Universalist principles." Robert West, then-president of the UUA, said,
"There is no question in my mind that our denomination performed a truly
Relevance to today:
The effects of publishing the Pentagon Papers remain timely: setting
important legal precedents involving constitutionally demarcated congressional
and executive powers; holding accountable an increasingly corporatized publishing
industry that, by kowtowing to political pressure, abdicated editorial responsibility;
drawing the president of the United States out as a power monger, willing to
flout the law to destroy his enemies; exposing U.S. policymaking, often no more
than rubber-stamped racism, which held little regard for the welfare of the
citizens of an occupied nation.
What people said about The Pentagon Papers and
"When [government agents] push Ellsberg and Beacon Press and others around,
they're simply trying to make sure that there'll be no future Pentagon Papers."
"The story of the Pentagon Papers is a chronicle of suppression
of vital decisions to protect the reputations and political hides of men who
worked an amazingly successful scheme of deception on the American people. They
were successful not because they were astute but because the press had become
a frightened, regimented, submissive instrument, fattening on favors from those
in power and forgetting the great tradition of reporting."
Justice William O. Douglas
"We believe that in publishing the full version of the Pentagon Papers
as made public by the Senator last June, we will help reduce the likelihood
of our nation becoming involved in a similar situation."
Robert West, former president of the UUA
"I got a phone call at home from Richard Nixon
he said, 'Gobin, we
have been investigating you around Boston, and we know you are apparently a
pretty nice and smart guy
I hear you are going to do that set of papers
by that guy Gravel'
The result was that as the guy in charge at Beacon,
I was in real trouble.
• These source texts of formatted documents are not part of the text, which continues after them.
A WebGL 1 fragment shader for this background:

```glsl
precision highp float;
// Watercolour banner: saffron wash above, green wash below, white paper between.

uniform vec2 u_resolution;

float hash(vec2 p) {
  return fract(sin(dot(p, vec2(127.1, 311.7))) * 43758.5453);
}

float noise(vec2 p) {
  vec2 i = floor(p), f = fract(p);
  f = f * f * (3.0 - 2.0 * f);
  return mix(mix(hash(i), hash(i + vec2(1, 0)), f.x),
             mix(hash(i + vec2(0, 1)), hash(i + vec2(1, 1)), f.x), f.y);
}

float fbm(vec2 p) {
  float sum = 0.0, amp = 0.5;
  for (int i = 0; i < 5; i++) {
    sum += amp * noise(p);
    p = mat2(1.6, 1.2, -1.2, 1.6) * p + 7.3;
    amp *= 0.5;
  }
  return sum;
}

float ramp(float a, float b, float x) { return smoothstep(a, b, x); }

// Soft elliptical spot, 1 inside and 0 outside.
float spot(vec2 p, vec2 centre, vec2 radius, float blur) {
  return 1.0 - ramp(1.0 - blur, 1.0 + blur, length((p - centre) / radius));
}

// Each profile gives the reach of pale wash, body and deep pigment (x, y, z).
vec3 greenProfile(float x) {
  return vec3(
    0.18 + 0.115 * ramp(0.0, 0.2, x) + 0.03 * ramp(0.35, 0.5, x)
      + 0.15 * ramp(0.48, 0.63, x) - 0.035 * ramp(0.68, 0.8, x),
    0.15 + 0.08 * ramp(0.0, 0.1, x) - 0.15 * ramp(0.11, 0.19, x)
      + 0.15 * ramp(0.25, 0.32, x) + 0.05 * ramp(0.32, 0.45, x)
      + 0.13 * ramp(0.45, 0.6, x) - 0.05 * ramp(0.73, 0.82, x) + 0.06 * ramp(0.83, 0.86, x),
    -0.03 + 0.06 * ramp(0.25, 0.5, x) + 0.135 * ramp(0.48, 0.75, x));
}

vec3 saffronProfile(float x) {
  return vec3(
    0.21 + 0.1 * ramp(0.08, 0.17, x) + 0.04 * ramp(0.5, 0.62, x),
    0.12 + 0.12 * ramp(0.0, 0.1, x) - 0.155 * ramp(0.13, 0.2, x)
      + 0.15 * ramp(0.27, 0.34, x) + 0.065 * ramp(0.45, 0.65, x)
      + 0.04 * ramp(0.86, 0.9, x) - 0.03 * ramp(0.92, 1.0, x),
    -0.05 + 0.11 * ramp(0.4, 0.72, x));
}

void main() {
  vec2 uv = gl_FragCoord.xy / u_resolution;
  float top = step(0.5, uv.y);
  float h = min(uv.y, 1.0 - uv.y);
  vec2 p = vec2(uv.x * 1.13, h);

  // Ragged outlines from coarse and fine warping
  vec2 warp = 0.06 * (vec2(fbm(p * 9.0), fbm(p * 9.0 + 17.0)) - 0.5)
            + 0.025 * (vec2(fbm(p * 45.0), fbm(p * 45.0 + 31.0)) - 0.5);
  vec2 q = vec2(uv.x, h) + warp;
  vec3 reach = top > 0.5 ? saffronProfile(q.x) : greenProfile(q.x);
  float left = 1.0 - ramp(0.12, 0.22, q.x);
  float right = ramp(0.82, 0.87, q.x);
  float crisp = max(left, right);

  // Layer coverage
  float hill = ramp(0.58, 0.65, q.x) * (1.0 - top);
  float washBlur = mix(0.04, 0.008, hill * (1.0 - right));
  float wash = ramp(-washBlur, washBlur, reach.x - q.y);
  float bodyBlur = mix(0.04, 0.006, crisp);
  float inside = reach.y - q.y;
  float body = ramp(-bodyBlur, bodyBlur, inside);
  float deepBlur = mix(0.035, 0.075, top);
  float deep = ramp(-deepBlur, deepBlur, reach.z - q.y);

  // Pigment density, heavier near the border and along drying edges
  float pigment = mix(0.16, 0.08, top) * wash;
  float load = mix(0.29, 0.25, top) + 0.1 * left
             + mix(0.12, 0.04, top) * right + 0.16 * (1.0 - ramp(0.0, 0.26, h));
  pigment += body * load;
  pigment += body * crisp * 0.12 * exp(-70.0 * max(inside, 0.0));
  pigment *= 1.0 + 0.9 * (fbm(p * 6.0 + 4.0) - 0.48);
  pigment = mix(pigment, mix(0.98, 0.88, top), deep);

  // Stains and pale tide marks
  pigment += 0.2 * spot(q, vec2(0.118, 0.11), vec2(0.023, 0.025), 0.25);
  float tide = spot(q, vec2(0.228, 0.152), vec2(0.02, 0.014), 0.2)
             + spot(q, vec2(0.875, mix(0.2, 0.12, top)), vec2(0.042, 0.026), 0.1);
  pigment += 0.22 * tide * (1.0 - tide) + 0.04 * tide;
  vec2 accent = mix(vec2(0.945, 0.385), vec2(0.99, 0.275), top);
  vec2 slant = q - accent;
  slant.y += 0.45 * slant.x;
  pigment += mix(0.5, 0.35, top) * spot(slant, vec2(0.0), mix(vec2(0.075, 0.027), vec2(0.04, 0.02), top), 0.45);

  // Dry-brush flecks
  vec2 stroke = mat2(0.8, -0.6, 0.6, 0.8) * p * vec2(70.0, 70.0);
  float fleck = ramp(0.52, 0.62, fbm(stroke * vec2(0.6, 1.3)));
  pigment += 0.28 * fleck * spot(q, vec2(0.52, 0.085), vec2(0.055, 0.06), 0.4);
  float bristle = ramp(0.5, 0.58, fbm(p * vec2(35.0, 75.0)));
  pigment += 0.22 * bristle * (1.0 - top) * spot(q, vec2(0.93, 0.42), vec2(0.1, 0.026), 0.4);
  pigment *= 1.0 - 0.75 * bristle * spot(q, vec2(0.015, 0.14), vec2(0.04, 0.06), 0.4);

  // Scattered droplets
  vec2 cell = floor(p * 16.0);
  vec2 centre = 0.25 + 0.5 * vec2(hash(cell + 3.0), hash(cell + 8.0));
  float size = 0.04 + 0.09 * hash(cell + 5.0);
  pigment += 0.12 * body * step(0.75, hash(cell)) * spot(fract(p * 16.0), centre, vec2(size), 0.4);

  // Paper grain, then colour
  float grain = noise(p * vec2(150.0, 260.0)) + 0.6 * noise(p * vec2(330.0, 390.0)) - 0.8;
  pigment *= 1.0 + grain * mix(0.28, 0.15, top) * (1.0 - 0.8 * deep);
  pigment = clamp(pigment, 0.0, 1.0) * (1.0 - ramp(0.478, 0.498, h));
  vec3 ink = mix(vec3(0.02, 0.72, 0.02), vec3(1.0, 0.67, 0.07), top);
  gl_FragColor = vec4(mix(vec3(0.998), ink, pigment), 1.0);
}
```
Before we had decided yes or no, we were told not to
Gobin Stair, former director of Beacon Press
"The effect of the harassment of Beacon is intangible
There is no
question that the publishing industry is more aware of government than at any
time since McCarthyism."
Robert L. Bernstein, president and CEO of Random House
"This case is a threat to the entire publishing industry because it provides
a chilling example of how the Government can make any publisher, large or small
but particularly small, hesitate to publish controversial material."
Alexander C. Hoffman, vice president of Doubleday
"I can only hope for the opportunity to do something as daring and courageous
as publishing these critical documents
The story of the Pentagon Papers
is one of my very favorites about this press and what Beacon stands for."
Helene Atwan, current director of Beacon Press
"Beacon Press has consistently shown the kind of civic courage that we
must have for our country to survive as a democracy."
Videos, audio files, documents, and photos:
- General Assembly 2007 Panel: The Pentagon Papers Then and Now: Unitarian
Universalists Confronting Government Secrecy (RealVideo
| Windows Media)
- Interview with Former UUA President
Bob West on the Pentagon Papers, November 21, 2002 (Requires Real Player,
sound starts about 15 seconds into file)
- Interview with Howard Zinn on
the Pentagon Papers, November 21, 2002 (Requires Real Player, sound starts
about 15 seconds into file)
from Senator Mike Gravel to former Beacon Press director Gobin Stair (August
from J. Edgar Hoover to Senator James. L. Buckley on the FBI's investigation
of the UUA and Beacon Press (January 31, 1972)
to the President Nixon in support of the UUA (October 22, 1972)
of support of the UUA and Beacon Press
Zinn and Arnold Tovell on Boston Common during an anti-war protest
Robert N. West, UUA President, and Senator Mike Gravel (D-Alaska) hold
a press conference on Nov. 5, 1971 concerning Beacon Press' publication of
"The Pentagon Papers" and ongoing harassment of the UUA by the FBI.
Photo courtesy Robert N. West.
- Interview with
Arnold Tovell, former Beacon Press editor-in-chief, April 18, 2002